All four are understood to be Asians living in London and are feared to have links both with Islamic extremists in Britain and worldwide terror groups - including Al Qaeda training camps in Pakistan and Afghanistan.
MI5 chiefs reportedly believe the suspected moles have been planted as sleepers - agents under deep cover - to keep Al Qaeda informed of anti-terror raids planned by London's Metropolitan Police (Met).
They are said to fear the four could have already accessed sensitive information about secret operations to root out terror cells planning further attacks in the UK.
The four officers are under 24-hour physical and electronic surveillance by MI5, including telephone wiretaps, and their financial activities are under investigation, the paper reports. Intelligence agents have created a family tree for each suspect with links back to their home countries, while agents are cross-referencing the suspects' names with lists of men that trained in terrorist camps in Afghanistan and Pakistan.
Scotland Yard refused to comment on the substance of the report. However, a source within Scotland Yard told the paper:
"We take matters of security very seriously and if any issues arise about individuals, they may be subject to further assessment.
"This could lead to restrictions being put in place relating to where an individual may work within the organisation or could lead to their dismissal."
"If there are people within the police force feeding information to terror groups this needs to be stopped.
"Since the names came to light there has been a non-stop effort to find out everything about their backgrounds."

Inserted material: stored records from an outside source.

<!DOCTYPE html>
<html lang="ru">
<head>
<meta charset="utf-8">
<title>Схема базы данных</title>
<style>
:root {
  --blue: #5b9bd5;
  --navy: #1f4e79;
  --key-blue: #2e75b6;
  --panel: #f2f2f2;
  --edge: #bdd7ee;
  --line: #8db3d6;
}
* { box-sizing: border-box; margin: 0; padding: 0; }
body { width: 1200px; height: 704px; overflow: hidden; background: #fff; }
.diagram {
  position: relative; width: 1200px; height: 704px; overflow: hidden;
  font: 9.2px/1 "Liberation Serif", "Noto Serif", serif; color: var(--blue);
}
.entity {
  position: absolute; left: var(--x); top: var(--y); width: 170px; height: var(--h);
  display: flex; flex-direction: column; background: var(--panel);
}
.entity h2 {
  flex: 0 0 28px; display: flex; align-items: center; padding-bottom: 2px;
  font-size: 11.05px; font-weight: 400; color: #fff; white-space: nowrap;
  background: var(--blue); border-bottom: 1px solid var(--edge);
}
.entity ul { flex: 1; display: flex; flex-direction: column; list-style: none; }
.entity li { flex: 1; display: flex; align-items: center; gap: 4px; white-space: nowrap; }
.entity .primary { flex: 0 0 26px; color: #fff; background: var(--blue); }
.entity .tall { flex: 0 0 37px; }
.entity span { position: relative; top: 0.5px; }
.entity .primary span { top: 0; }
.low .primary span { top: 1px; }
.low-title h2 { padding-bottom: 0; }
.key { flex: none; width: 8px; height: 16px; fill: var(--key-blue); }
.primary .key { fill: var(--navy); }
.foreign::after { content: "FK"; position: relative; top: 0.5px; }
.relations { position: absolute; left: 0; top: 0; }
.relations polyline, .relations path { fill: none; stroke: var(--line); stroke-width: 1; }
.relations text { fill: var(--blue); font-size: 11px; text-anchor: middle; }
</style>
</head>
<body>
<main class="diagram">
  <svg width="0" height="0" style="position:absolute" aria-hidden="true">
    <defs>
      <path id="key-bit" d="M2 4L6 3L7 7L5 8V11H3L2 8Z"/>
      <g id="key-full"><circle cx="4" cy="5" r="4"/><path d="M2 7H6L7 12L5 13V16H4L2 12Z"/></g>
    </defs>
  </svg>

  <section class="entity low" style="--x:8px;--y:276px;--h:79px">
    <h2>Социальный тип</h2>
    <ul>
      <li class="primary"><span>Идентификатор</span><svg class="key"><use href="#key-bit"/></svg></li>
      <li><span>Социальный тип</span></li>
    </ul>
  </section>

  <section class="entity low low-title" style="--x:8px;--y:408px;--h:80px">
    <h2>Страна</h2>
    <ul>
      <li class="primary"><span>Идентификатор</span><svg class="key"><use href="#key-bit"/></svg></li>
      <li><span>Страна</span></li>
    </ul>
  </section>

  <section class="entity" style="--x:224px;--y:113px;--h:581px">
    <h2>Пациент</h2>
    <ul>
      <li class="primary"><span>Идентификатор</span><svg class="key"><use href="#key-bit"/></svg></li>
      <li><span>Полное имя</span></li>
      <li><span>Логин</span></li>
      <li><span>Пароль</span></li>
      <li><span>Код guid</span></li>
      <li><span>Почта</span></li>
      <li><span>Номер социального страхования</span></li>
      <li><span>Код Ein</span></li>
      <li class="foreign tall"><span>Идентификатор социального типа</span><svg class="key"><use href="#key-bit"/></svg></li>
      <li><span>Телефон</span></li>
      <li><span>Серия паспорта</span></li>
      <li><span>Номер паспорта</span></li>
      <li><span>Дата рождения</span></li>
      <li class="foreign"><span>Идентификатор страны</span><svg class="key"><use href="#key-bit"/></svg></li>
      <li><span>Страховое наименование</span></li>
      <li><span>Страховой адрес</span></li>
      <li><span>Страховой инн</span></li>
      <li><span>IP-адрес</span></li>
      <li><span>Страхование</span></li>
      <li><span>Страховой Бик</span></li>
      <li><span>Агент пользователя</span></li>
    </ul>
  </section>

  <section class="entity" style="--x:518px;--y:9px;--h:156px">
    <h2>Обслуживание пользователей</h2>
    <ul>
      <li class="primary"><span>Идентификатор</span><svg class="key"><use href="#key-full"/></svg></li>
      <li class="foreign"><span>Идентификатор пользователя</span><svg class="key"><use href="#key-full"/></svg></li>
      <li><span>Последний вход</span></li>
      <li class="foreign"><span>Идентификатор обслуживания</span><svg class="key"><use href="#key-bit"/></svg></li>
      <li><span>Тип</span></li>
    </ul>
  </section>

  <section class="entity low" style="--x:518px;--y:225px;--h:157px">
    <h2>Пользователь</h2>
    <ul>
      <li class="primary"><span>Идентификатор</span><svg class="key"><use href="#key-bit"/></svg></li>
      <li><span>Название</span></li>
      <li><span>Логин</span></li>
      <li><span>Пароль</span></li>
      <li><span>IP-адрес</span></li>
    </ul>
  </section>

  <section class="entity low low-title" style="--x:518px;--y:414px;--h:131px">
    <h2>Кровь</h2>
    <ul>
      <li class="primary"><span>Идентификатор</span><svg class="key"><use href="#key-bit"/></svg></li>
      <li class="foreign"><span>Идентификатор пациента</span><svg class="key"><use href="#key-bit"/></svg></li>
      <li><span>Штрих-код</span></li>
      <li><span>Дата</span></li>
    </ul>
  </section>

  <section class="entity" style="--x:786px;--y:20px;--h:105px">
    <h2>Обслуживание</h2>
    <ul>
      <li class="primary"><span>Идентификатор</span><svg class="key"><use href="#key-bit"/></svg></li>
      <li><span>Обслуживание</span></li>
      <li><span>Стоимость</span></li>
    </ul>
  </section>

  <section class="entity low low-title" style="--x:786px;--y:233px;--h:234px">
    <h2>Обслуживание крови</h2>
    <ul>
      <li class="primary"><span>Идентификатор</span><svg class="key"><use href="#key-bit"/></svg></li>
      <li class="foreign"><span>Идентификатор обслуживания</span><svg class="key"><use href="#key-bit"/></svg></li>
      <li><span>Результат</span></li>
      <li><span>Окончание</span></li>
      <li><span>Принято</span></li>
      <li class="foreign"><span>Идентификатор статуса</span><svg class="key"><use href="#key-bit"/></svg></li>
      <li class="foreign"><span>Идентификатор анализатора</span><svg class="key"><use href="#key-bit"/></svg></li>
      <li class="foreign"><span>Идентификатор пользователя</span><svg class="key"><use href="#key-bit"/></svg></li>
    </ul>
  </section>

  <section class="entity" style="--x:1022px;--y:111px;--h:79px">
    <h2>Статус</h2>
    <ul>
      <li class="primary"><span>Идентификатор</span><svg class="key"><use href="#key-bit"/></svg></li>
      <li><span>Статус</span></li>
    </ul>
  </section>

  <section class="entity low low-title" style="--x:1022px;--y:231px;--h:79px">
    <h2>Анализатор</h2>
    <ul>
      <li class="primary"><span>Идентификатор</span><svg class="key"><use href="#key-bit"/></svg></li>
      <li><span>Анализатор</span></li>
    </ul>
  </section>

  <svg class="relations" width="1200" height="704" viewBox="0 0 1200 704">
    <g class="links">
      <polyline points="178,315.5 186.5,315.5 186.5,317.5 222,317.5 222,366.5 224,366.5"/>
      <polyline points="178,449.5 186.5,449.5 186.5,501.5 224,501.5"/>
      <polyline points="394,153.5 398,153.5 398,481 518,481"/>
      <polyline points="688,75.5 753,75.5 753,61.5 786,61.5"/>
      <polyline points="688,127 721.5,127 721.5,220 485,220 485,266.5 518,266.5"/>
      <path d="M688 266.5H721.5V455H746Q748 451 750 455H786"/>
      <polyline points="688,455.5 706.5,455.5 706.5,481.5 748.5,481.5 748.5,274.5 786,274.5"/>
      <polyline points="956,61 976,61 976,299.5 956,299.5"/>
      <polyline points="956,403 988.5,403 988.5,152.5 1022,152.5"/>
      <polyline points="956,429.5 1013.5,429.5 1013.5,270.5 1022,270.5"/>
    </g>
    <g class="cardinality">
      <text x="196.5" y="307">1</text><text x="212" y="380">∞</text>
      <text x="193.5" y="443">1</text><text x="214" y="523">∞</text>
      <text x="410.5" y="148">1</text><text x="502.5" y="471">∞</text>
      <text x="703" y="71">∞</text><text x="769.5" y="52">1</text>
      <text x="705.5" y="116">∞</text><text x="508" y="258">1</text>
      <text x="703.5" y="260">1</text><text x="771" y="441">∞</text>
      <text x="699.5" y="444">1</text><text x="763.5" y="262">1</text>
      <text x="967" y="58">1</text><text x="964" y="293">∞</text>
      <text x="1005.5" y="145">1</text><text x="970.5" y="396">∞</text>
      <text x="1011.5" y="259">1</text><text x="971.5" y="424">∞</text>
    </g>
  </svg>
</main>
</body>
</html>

Terrorist attempts to infiltrate Britain's police forces are nothing new, according to the article. The Irish Republican Army had some success placing agents into Northern Ireland's police force and army during the Troubles of the 1970s.
The Scotland Yard source admitted that sleeper agents are hard to root out because they have already been vetted and thus can fly under the radar.

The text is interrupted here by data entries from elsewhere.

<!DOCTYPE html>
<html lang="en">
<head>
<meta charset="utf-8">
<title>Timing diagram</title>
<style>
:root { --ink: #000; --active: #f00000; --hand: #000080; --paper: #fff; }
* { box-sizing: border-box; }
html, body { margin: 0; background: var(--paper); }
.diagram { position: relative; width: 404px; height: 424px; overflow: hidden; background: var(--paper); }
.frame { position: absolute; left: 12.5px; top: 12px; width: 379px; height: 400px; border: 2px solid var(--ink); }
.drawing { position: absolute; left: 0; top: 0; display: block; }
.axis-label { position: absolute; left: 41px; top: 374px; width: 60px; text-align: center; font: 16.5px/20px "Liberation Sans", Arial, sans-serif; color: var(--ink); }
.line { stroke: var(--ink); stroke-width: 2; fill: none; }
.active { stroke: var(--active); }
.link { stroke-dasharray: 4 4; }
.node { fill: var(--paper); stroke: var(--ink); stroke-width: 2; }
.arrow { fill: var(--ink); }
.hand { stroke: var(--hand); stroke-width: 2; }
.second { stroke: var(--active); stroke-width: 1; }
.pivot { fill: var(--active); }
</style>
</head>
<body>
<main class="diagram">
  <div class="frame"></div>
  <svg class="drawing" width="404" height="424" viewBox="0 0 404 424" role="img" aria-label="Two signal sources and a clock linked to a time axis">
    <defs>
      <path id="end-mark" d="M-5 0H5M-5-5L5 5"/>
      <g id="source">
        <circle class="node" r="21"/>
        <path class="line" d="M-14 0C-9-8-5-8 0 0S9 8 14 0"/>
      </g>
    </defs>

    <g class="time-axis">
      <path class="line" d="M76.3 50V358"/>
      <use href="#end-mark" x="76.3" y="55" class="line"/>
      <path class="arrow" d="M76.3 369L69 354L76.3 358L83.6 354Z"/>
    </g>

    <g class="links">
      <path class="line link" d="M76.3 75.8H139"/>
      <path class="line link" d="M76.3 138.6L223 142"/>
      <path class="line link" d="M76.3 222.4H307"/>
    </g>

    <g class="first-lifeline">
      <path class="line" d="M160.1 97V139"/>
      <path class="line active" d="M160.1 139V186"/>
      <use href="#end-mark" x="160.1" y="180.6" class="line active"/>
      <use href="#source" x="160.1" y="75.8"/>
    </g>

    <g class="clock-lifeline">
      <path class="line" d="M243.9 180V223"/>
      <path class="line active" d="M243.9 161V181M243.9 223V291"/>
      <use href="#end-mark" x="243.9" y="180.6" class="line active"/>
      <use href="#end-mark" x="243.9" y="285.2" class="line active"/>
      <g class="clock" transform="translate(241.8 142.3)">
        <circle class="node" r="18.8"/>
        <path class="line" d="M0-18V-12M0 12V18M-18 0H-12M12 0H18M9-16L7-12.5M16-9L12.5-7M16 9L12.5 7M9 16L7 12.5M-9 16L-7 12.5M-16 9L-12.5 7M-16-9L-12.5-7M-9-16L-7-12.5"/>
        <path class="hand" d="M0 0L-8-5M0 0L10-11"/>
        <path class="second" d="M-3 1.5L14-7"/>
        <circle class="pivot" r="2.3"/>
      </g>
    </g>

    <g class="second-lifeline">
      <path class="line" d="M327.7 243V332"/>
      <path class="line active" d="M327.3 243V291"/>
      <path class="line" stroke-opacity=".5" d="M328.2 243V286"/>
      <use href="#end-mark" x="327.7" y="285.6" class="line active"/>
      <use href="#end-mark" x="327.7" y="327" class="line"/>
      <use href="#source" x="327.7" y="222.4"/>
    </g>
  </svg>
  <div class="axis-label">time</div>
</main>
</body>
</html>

InformationWeek's Security Weblog argued that if this story is true, it proves organizations have as much to fear from their own employees as they do from outsiders.
This goes to show that as much as governments, and even businesses, focus on outsiders, better precautions need to be put into place to ferret out insiders gone bad in the first place. Some of the worst examples of insiders inflicting enormous harm on the United States have been our own agents, such as Robert Philip Hanssen at the FBI and Aldrich Ames at the CIA.
But fear of infiltration by al Qaeda or like-minded organizations could harm the Met's ability to recruit a more diverse police force. Already, Member of Parliament Patrick Mercer, a terrorism adviser for the conservative Tory political party, told the paper that "Recruiting ethnic people into key public sector organisations - in place to protect us - is a risk."
As our January cover, "Fighting Terrorism in the U.K.," reported, the Met has stepped up efforts to recruit ethnically diverse Muslims into its ranks to earn the confidence and support of London's many Muslim communities.
As a source in the Metropolitan Police Authority, the Met's watchdog, told Security Management, police outreach "has a role to play in stopping bombs, just as detective work does."